**TASK INSTRUCTIONS:** Copy out each line in the material below that has the word "bold".

**DATA SUPPLIED:**

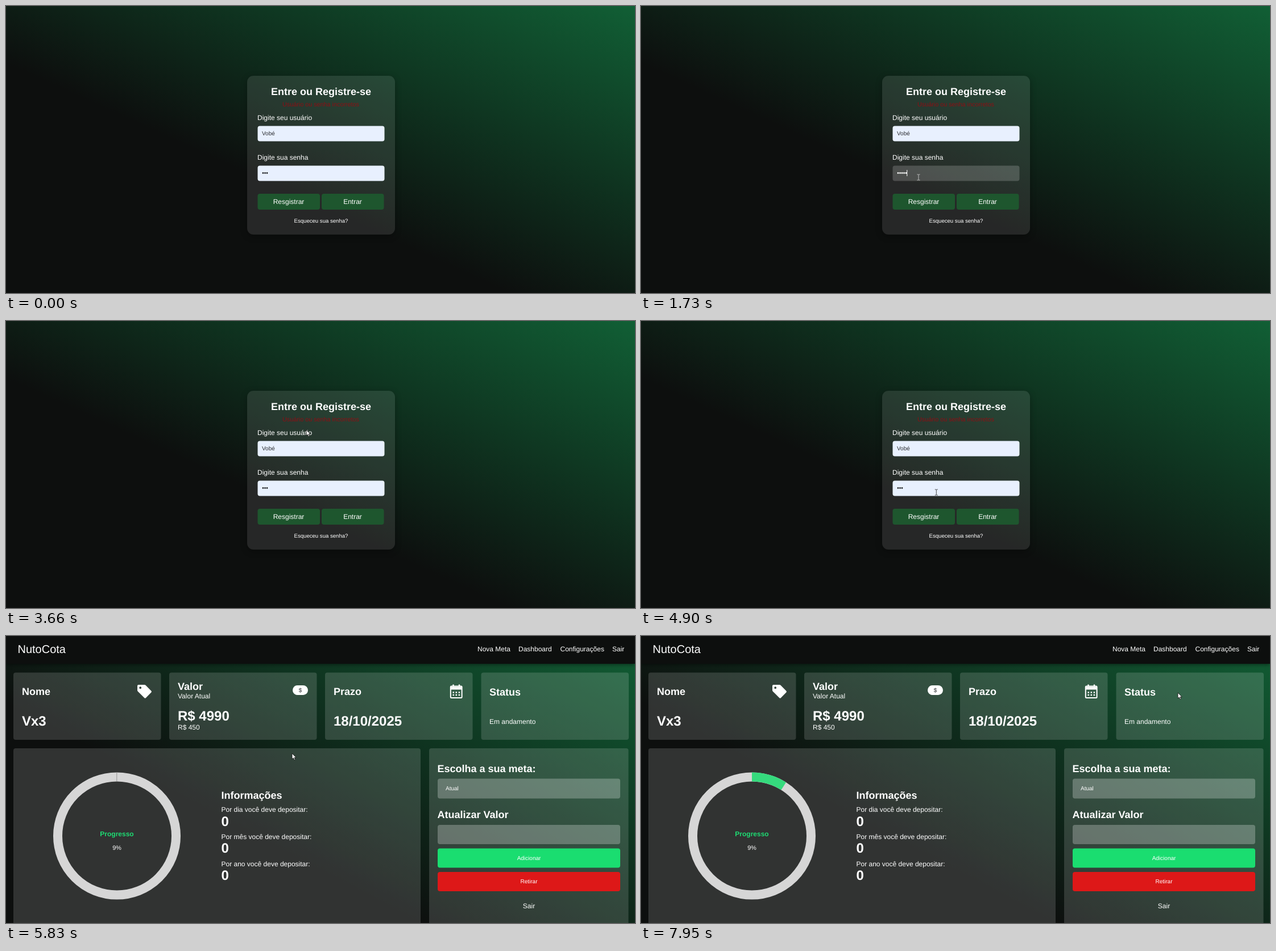
An HTML page that plays this animation: 1106 px wide and 506 px high, repeating every 8 s.

```html
<!DOCTYPE html>
<html lang="pt-BR">
<head>
<meta charset="utf-8">
<title>Metas</title>
<style>
  html, body { margin: 0; width: 100%; height: 100%; overflow: hidden; background: #0d0f0e; }
  #stage { position: relative; width: 1106px; height: 506px; overflow: hidden; }
  .page, .page svg, #pointer { position: absolute; left: 0; top: 0; width: 1106px; height: 506px; }
  .page { background: linear-gradient(to top right, #0d0f0e 40%, #115f35) 0 0 / 1106px 506px no-repeat; }
  #board { background-size: 1106px 590px; visibility: hidden; }
  .card { position: absolute; left: 424px; top: 123px; width: 260px; height: 280px; border-radius: 11px;
    background: rgba(255,255,255,.1); box-shadow: 0 3px 12px rgba(0,0,0,.3); }
  .bar { position: absolute; left: 0; top: 0; width: 100%; height: 49px; background: #0d0f0e;
    box-shadow: 0 1px 7px rgba(0,0,0,.55); }
  text { font: 12px "Liberation Sans", Arial, sans-serif; fill: #fff; text-rendering: geometricPrecision; }
  .mid { text-anchor: middle; }
  .logo { font-size: 20px; }
  .h { font-size: 18px; font-weight: bold; }
  .big { font-size: 24px; font-weight: bold; }
  .small { font-size: 10px; }
  .link { font-size: 9.6px; }
  .error { font-size: 10.8px; fill: #8d0f14; }
  .dark { fill: #2b2d30; }
  .tip { font: 8.3px "Open Sans", "Noto Sans", sans-serif; }
  .field { fill: #e8f0fe; }
  .btn { fill: #1e562e; }
  .glass { fill: rgba(255,255,255,.15); }
  .input { fill: rgba(255,255,255,.25); }
  .dots { fill: none; stroke-linecap: round; }
</style>
</head>
<body>
<div id="stage">
  <div class="page" id="login">
    <div class="card"></div>
    <svg viewBox="0 0 1106 506">
      <text class="h mid" x="554" y="157">Entre ou Registre-se</text>
      <text class="error mid" x="553.5" y="177">Usuário ou senha incorretos</text>
      <text x="442" y="201">Digite seu usuário</text>
      <rect class="field" x="442.5" y="211.5" width="223" height="27" rx="4"/>
      <text class="small dark" x="450" y="228">Vobé</text>
      <text x="442" y="271">Digite sua senha</text>
      <rect class="field" id="pass" x="442.5" y="281.5" width="223" height="27" rx="4"/>
      <path class="dots" id="dots" stroke-width="2.8" stroke-dasharray="0 3.5"/>
      <rect id="caret" y="289" width="1" height="11"/>
      <rect class="btn" x="442.5" y="331" width="109.5" height="28" rx="4"/>
      <rect class="btn" x="555" y="331" width="109.5" height="28" rx="4"/>
      <text class="mid" x="497" y="349">Resgistrar</text>
      <text class="mid" x="609.5" y="349">Entrar</text>
      <text class="link mid" x="554" y="382">Esqueceu sua senha?</text>
      <g id="popup">
        <path d="M518 315h9l5.500-5 5.500 5h93a2 2 0 0 1 2 2v79.500a2 2 0 0 1-2 2h-113a2 2 0 0 1-2-2v-79.500a2 2 0 0 1 2-2z" stroke="#4a4d4b" stroke-width=".8"/>
        <path d="M516 364.500h117" stroke="#555"/>
        <circle cx="531" cy="340" r="5.500" fill="#9aa0a6"/>
        <path d="M526.500 338l3.500 3.500v3M531 335.500v2.500l-2 1.500h4l1.500 2 1 1" fill="none" stroke="#000" stroke-width="1.300"/>
        <text class="tip" x="546" y="336.500">Vobé</text>
        <path class="dots" d="M548 347.500h7.500" stroke="#fff" stroke-width="2.600" stroke-dasharray="0 3.700"/>
        <text class="tip" x="525" y="385">Gerenciar senhas...</text>
        <g fill="none" stroke="#9aa0a6" stroke-width="2">
          <circle cx="613.700" cy="381" r="2.800"/>
          <path d="M616.500 381h6.500M620.500 381v3"/>
        </g>
      </g>
    </svg>
  </div>

  <div class="page" id="board">
    <div class="bar"></div>
    <svg viewBox="0 0 1106 506">
      <text class="logo" x="20.500" y="29.500">NutoCota</text>
      <text x="829" y="27">Nova Meta</text>
      <text x="901" y="27">Dashboard</text>
      <text x="974.500" y="27">Configurações</text>
      <text x="1066" y="27">Sair</text>

      <g class="glass">
        <rect x="13" y="64.500" width="259.500" height="118.500" rx="4"/>
        <rect x="287" y="64.500" width="259.500" height="118.500" rx="4"/>
        <rect x="561" y="64.500" width="259.500" height="118.500" rx="4"/>
        <rect x="835.500" y="64.500" width="259.500" height="118.500" rx="4"/>
        <rect x="13" y="198" width="716" height="330" rx="4"/>
        <rect x="744" y="198" width="350.500" height="330" rx="4"/>
      </g>

      <text class="h" x="28" y="104">Nome</text>
      <text class="big" x="28" y="158">Vx3</text>
      <path fill="#fff" fill-rule="evenodd" d="M233 86h10.500q1.200 0 2 .8l9.800 9.900q1.300 1.400 0 2.800l-9.300 9.600q-1.400 1.200-2.800 0l-11.300-11.300q-.9-.8-.9-2v-7.800q0-2 2-2zm3.200 3.300a1.900 1.900 0 1 0 .01 0z"/>

      <text class="h" x="302" y="95">Valor</text>
      <text x="302" y="110">Valor Atual</text>
      <text class="big" x="302" y="149">R$ 4990</text>
      <text x="302" y="165">R$ 450</text>
      <rect x="504" y="87" width="27" height="17" rx="8.500" fill="#fff"/>
      <text class="small dark mid" x="517.500" y="99">$</text>

      <text class="h" x="576" y="104">Prazo</text>
      <text class="big" x="576" y="158">18/10/2025</text>
      <g fill="none" stroke="#fff" stroke-width="2">
        <rect x="781.800" y="88.500" width="19.800" height="20.500" rx="1.500"/>
        <path d="M782 92h19.500" stroke-width="5"/>
        <path d="M786.500 85.500v4M797 85.500v4" stroke-width="2.400"/>
        <path d="M785.500 99.500h13M785.500 104h13" stroke-width="2.400" stroke-dasharray="2.400 2.700"/>
      </g>

      <text class="h" x="850" y="105">Status</text>
      <text x="850" y="155">Em andamento</text>

      <g fill="none" stroke-width="16">
        <circle cx="195" cy="352.500" r="104" stroke="#d6d6d6"/>
        <circle id="arc" cx="195" cy="352.500" r="104" stroke="#35da7d" pathLength="100" transform="rotate(-90 195 352.500)"/>
        <path id="seam" d="M194.800 240.500v16" stroke="#858585" stroke-width=".8"/>
      </g>
      <text class="mid" x="195" y="352.500" style="font-weight:bold;fill:#1edc73">Progresso</text>
      <text class="mid" x="195" y="376.500" style="font-size:10.800px">9%</text>

      <text class="h" x="378.500" y="287">Informações</text>
      <text x="378.500" y="310">Por dia você deve depositar:</text>
      <text class="big" x="378.500" y="334.500">0</text>
      <text x="378.500" y="357.500">Por mês você deve depositar:</text>
      <text class="big" x="378.500" y="382">0</text>
      <text x="378.500" y="405.500">Por ano você deve depositar:</text>
      <text class="big" x="378.500" y="430">0</text>

      <text class="h" x="758.500" y="240">Escolha a sua meta:</text>
      <rect class="input" x="759" y="251.500" width="321" height="35" rx="4"/>
      <text class="small" x="773" y="272">Atual</text>
      <text class="h" x="758.500" y="321">Atualizar Valor</text>
      <rect class="input" x="759" y="333" width="321" height="34" rx="4"/>
      <rect x="759" y="374.500" width="321" height="34" rx="4" fill="#1add70"/>
      <text class="small mid" x="919.500" y="394.500">Adicionar</text>
      <rect x="759" y="416" width="321" height="34" rx="4" fill="#dd1818"/>
      <text class="small mid" x="919.500" y="436">Retirar</text>
      <text class="mid" x="919.500" y="480">Sair</text>
    </svg>
  </div>

  <svg id="pointer" viewBox="0 0 1106 506">
    <path id="arrow" d="M0 0v10l2.300-2.100 1.700 3.700 1.600-.7-1.600-3.600h3.100z" fill="#fff" stroke="#111" stroke-width=".8"/>
    <path id="beam" d="M-2.500-5h2l.5.500.5-.5h2M0-4.500v9M-2.500 5h2l.5-.5.5.5h2" fill="none" stroke-width=".9"/>
  </svg>
</div>
<script>
  const LOOP = 8000, ENTER = 5830;
  const $ = id => document.getElementById(id);
  const show = (id, on) => { $(id).style.visibility = on ? 'visible' : 'hidden'; };
  const clamp = v => Math.max(0, Math.min(1, v));

  // pointer path: time, x, y
  const track = [
    [260, 861, 421], [420, 690, 350], [580, 505, 288], [700, 488, 302],
    [2400, 488, 302], [2600, 664, 379], [2670, 656, 388], [2860, 616, 346],
    [2960, 612, 343], [3190, 532, 190], [3270, 532, 190], [3660, 528, 192],
    [3850, 515, 206], [4060, 503, 225], [4140, 503, 226], [4300, 497, 262],
    [4480, 503, 302], [4750, 503, 302], [5000, 530, 302], [5480, 620, 337],
    [5570, 620, 337], [5770, 504, 217], [5830, 503, 207], [7040, 503, 207],
    [7180, 456, 300], [7350, 650, 342], [7540, 1060, 300], [7800, 897, 193],
    [7870, 897, 193], [7945, 944, 100]
  ];

  function pointerAt(t) {
    const i = track.findIndex(p => p[0] > t);
    if (i < 0) return track[track.length - 1].slice(1);
    const [t0, x0, y0] = track[Math.max(0, i - 1)], [t1, x1, y1] = track[i];
    const k = clamp((t - t0) / (t1 - t0));
    return [x0 + (x1 - x0) * k, y0 + (y1 - y0) * k];
  }

  function drawLogin(t) {
    const typed = t >= 1450 && t < 2990;
    const count = typed ? 3 + [1470, 1680, 1900, 2130].filter(k => t >= k).length : 3;
    const ink = typed ? '#fff' : '#202124';
    $('pass').style.fill = typed ? 'rgba(255,255,255,.18)' : '';
    $('dots').setAttribute('d', `M452 294.5h${(count - 1) * 3.5 + .1}`);
    $('dots').setAttribute('stroke', ink);
    $('caret').setAttribute('x', 449.8 + count * 3.5);
    $('caret').setAttribute('fill', ink);
    show('caret', t >= 920 && t < 2600);
    $('popup').style.opacity = t < 1450 ? clamp((t - 960) / 190) : clamp((1520 - t) / 70);
    return typed;
  }

  function drawChart(t) {
    const p = clamp((t - 5865) / 1000);
    const share = 9 * (1 - (1 - p) ** 4);
    $('arc').setAttribute('stroke-dasharray', `${share} 100`);
    show('arc', share > 0);
    show('seam', share < .3 && t >= ENTER);
  }

  function drawPointer(t, typed) {
    const [x, y] = pointerAt(t);
    const inUser = y > 212 && y < 238, inPass = y > 282 && y < 309;
    const text = t < 5500 && x > 442 && x < 665 && (inUser || inPass);
    const at = `translate(${x} ${y})`;
    $('arrow').setAttribute('transform', at);
    $('beam').setAttribute('transform', at);
    $('beam').setAttribute('stroke', typed && inPass ? '#ccc' : '#333');
    show('arrow', t >= 260 && !text);
    show('beam', t >= 260 && text);
  }

  const start = performance.now();
  function tick() {
    const t = (performance.now() - start) % LOOP;
    const inside = t >= ENTER;
    show('login', !inside);
    show('board', inside);
    const typed = drawLogin(t);
    if (inside) show('caret', false);
    drawChart(t);
    if (!inside) show('arc', false);
    drawPointer(t, typed);
    requestAnimationFrame(tick);
  }
  tick();
</script>
</body>
</html>
```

**TASK OUTPUT:**
  .h { font-size: 18px; font-weight: bold; }
  .big { font-size: 24px; font-weight: bold; }
      <text class="mid" x="195" y="352.500" style="font-weight:bold;fill:#1edc73">Progresso</text>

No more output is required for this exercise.